* WORK ITEM: Leave out the images and set down the records below exactly.

* ENTRIES SUPPLIED:
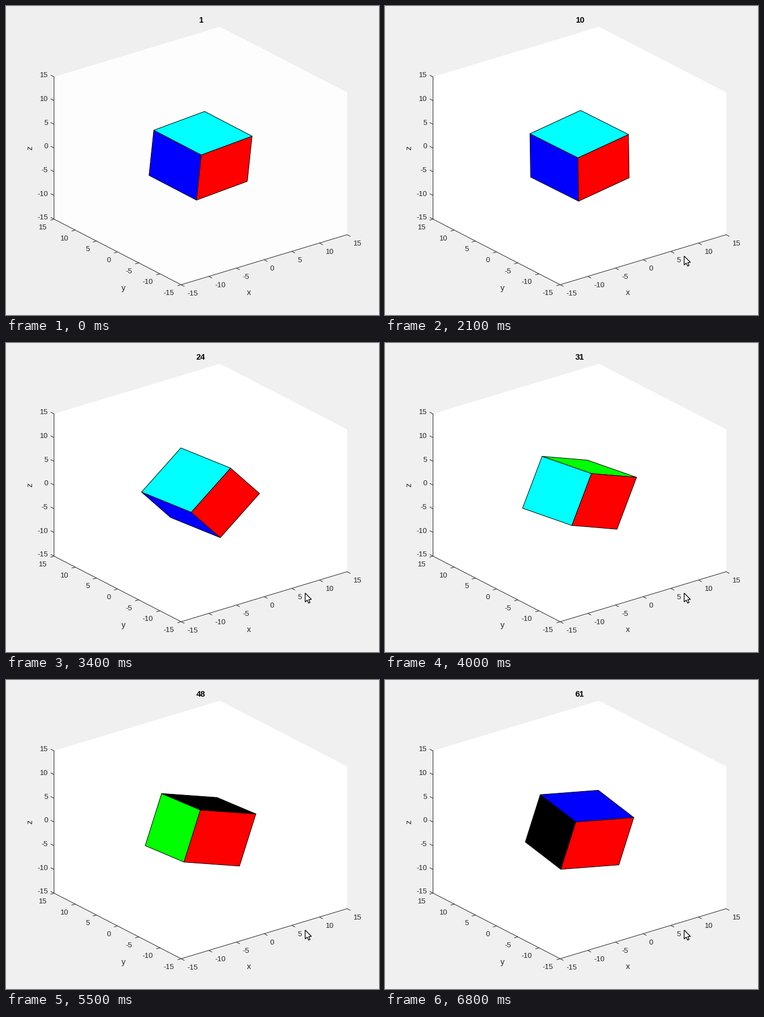
Animation, 672 px wide and 556 px high, one loop 6900 ms. Source, as a matplotlib script:

```python
from itertools import product

import numpy as np
import matplotlib.pyplot as plt
from matplotlib.animation import FuncAnimation
from matplotlib.patches import Polygon

W, H, DPI = 672, 556, 64
PX = 72 / DPI  # points per pixel
FRAMES, STEP = 69, 100
INK = "#262626"
LIM = 15

plt.rcParams["font.family"] = "Liberation Sans"

# Screen position of a 3D point: CENTER + PROJ @ point
CENTER = np.array([350.0, 269.0])
PROJ = np.array([[299, -229, 0], [-90, -118, -256]]) / (2 * LIM)
VIEW = np.cross(PROJ[1], PROJ[0])  # points towards the viewer
X, Y, Z = np.eye(3)

FACES = list(product(range(3), (-1, 1)))  # (axis, sign)
COLORS = "blue lime red yellow black cyan".split()


def project(p):
    return CENTER + PROJ @ p


def rotation(i, j, angle):
    """Turn axis i towards axis j."""
    m = np.eye(3)
    m[i, i] = m[j, j] = np.cos(angle)
    m[j, i] = np.sin(angle)
    m[i, j] = -m[j, i]
    return m


TILT = rotation(0, 1, 0.1) @ rotation(1, 2, 0.1)


def face_quad(rot, axis, sign, half):
    n, u, v = (rot[:, (axis + k) % 3] * half for k in range(3))
    turns = np.pi / 4 + np.arange(4) * np.pi / 2
    return [project(sign * n + np.sqrt(2) * (np.cos(t) * u + np.sin(t) * v))
            for t in turns]


fig = plt.figure(figsize=(W / DPI, H / DPI), dpi=DPI)
ax = fig.add_axes([0, 0, 1, 1])
ax.set_xlim(-0.5, W - 0.5)
ax.set_ylim(H - 0.5, -0.5)
ax.axis("off")


def line(p, q):
    ax.plot(*zip(p, q), color=INK, lw=PX, solid_capstyle="projecting",
            snap=False, zorder=2)


def label(x, y, s, size=13.33, ha="center", **kw):
    kw = {"color": INK, "va": "baseline", **kw}
    return ax.text(x, y, s, fontsize=size * PX, ha=ha, zorder=3, **kw)


def draw_axis(along, corner, outward, offset, ha):
    line(project(corner - LIM * along), project(corner + LIM * along))
    tick = PROJ @ outward
    tick *= 6.2 / np.hypot(*tick)
    for v in range(-LIM, LIM + 1, 5):
        p = project(corner + v * along)
        line(p, p + tick)
        label(*(p + offset), str(v), ha=ha)


room = [ax.add_patch(Polygon(face_quad(np.eye(3), *face, LIM), lw=0, zorder=1))
        for face in FACES]
draw_axis(X, -LIM * (Y + Z), -Y, (11, 19.8), "left")
draw_axis(Y, -LIM * (X + Z), -X, (-12.2, 18.5), "right")
draw_axis(Z, LIM * (Y - X), Y, (-11, 0.7), "right")
label(436.8, 519, "x", 14.67)
label(211.5, 511.5, "y", 14.67)
label(42.8, 255, "z", 14.67, va="center", rotation=90)
title = label(350.5, 30, "1", 14.67, color="black", weight="bold")

sides = [ax.add_patch(Polygon(np.zeros((4, 2)), fc=color, ec="black", lw=PX,
                              joinstyle="round", zorder=4))
         for color in COLORS]

ARROW = np.array([(0, 0), (0, 16), (3.7, 12.6), (6.2, 18), (8.8, 17),
                  (6.4, 11.6), (11.3, 11.4)])
cursor = ax.add_patch(Polygon(ARROW, fc="white", ec="black", lw=1.3 * PX,
                              joinstyle="miter", zorder=6))


def counter(f):
    # a slow start, then slightly faster than one count per frame
    if f < 15:
        return max(1, (f + 1) // 4)
    return int(np.interp(f, [15, 34, 55, 68], [4.4, 24.4, 48.1, 61.1]))


def place_cube(n):
    # constant angular acceleration about the y axis
    spin = 0.001261 * max(0, n - 1.15) ** 2
    rot = rotation(0, 2, spin) @ TILT
    for side, (axis, sign) in zip(sides, FACES):
        side.set_xy(face_quad(rot, axis, sign, 5))
        side.set_visible(sign * rot[:, axis] @ VIEW > 0)


def place_cursor(f):
    left = (1 - np.clip((f - 1) / 4, 0, 1)) ** 2
    cursor.set_xy(ARROW + (538.5 + 113.5 * left, 449.5 + 93.5 * left))
    cursor.set_visible(f > 0)


def update(f):
    n = counter(f)
    title.set_text(str(n))
    place_cube(n)
    place_cursor(f)
    settled = f >= 3
    fig.set_facecolor("#f0f0f0" if settled else "#efefef")
    for wall in room:
        wall.set_facecolor("#ffffff" if settled else "#fdfdfd")
    return [title, cursor, *room, *sides]


anim = FuncAnimation(fig, update, frames=FRAMES, interval=STEP,
                     repeat=True, repeat_delay=0, blit=False)
plt.show()
```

* PROBLEM SOLUTION:
Animation, 672 px wide and 556 px high, one loop 6900 ms. Source, as a matplotlib script:

```python
from itertools import product

import numpy as np
import matplotlib.pyplot as plt
from matplotlib.animation import FuncAnimation
from matplotlib.patches import Polygon

W, H, DPI = 672, 556, 64
PX = 72 / DPI  # points per pixel
FRAMES, STEP = 69, 100
INK = "#262626"
LIM = 15

plt.rcParams["font.family"] = "Liberation Sans"

# Screen position of a 3D point: CENTER + PROJ @ point
CENTER = np.array([350.0, 269.0])
PROJ = np.array([[299, -229, 0], [-90, -118, -256]]) / (2 * LIM)
VIEW = np.cross(PROJ[1], PROJ[0])  # points towards the viewer
X, Y, Z = np.eye(3)

FACES = list(product(range(3), (-1, 1)))  # (axis, sign)
COLORS = "blue lime red yellow black cyan".split()


def project(p):
    return CENTER + PROJ @ p


def rotation(i, j, angle):
    """Turn axis i towards axis j."""
    m = np.eye(3)
    m[i, i] = m[j, j] = np.cos(angle)
    m[j, i] = np.sin(angle)
    m[i, j] = -m[j, i]
    return m


TILT = rotation(0, 1, 0.1) @ rotation(1, 2, 0.1)


def face_quad(rot, axis, sign, half):
    n, u, v = (rot[:, (axis + k) % 3] * half for k in range(3))
    turns = np.pi / 4 + np.arange(4) * np.pi / 2
    return [project(sign * n + np.sqrt(2) * (np.cos(t) * u + np.sin(t) * v))
            for t in turns]


fig = plt.figure(figsize=(W / DPI, H / DPI), dpi=DPI)
ax = fig.add_axes([0, 0, 1, 1])
ax.set_xlim(-0.5, W - 0.5)
ax.set_ylim(H - 0.5, -0.5)
ax.axis("off")


def line(p, q):
    ax.plot(*zip(p, q), color=INK, lw=PX, solid_capstyle="projecting",
            snap=False, zorder=2)


def label(x, y, s, size=13.33, ha="center", **kw):
    kw = {"color": INK, "va": "baseline", **kw}
    return ax.text(x, y, s, fontsize=size * PX, ha=ha, zorder=3, **kw)


def draw_axis(along, corner, outward, offset, ha):
    line(project(corner - LIM * along), project(corner + LIM * along))
    tick = PROJ @ outward
    tick *= 6.2 / np.hypot(*tick)
    for v in range(-LIM, LIM + 1, 5):
        p = project(corner + v * along)
        line(p, p + tick)
        label(*(p + offset), str(v), ha=ha)


room = [ax.add_patch(Polygon(face_quad(np.eye(3), *face, LIM), lw=0, zorder=1))
        for face in FACES]
draw_axis(X, -LIM * (Y + Z), -Y, (11, 19.8), "left")
draw_axis(Y, -LIM * (X + Z), -X, (-12.2, 18.5), "right")
draw_axis(Z, LIM * (Y - X), Y, (-11, 0.7), "right")
label(436.8, 519, "x", 14.67)
label(211.5, 511.5, "y", 14.67)
label(42.8, 255, "z", 14.67, va="center", rotation=90)
title = label(350.5, 30, "1", 14.67, color="black", weight="bold")

sides = [ax.add_patch(Polygon(np.zeros((4, 2)), fc=color, ec="black", lw=PX,
                              joinstyle="round", zorder=4))
         for color in COLORS]

ARROW = np.array([(0, 0), (0, 16), (3.7, 12.6), (6.2, 18), (8.8, 17),
                  (6.4, 11.6), (11.3, 11.4)])
cursor = ax.add_patch(Polygon(ARROW, fc="white", ec="black", lw=1.3 * PX,
                              joinstyle="miter", zorder=6))


def counter(f):
    # a slow start, then slightly faster than one count per frame
    if f < 15:
        return max(1, (f + 1) // 4)
    return int(np.interp(f, [15, 34, 55, 68], [4.4, 24.4, 48.1, 61.1]))


def place_cube(n):
    # constant angular acceleration about the y axis
    spin = 0.001261 * max(0, n - 1.15) ** 2
    rot = rotation(0, 2, spin) @ TILT
    for side, (axis, sign) in zip(sides, FACES):
        side.set_xy(face_quad(rot, axis, sign, 5))
        side.set_visible(sign * rot[:, axis] @ VIEW > 0)


def place_cursor(f):
    left = (1 - np.clip((f - 1) / 4, 0, 1)) ** 2
    cursor.set_xy(ARROW + (538.5 + 113.5 * left, 449.5 + 93.5 * left))
    cursor.set_visible(f > 0)


def update(f):
    n = counter(f)
    title.set_text(str(n))
    place_cube(n)
    place_cursor(f)
    settled = f >= 3
    fig.set_facecolor("#f0f0f0" if settled else "#efefef")
    for wall in room:
        wall.set_facecolor("#ffffff" if settled else "#fdfdfd")
    return [title, cursor, *room, *sides]


anim = FuncAnimation(fig, update, frames=FRAMES, interval=STEP,
                     repeat=True, repeat_delay=0, blit=False)
plt.show()
```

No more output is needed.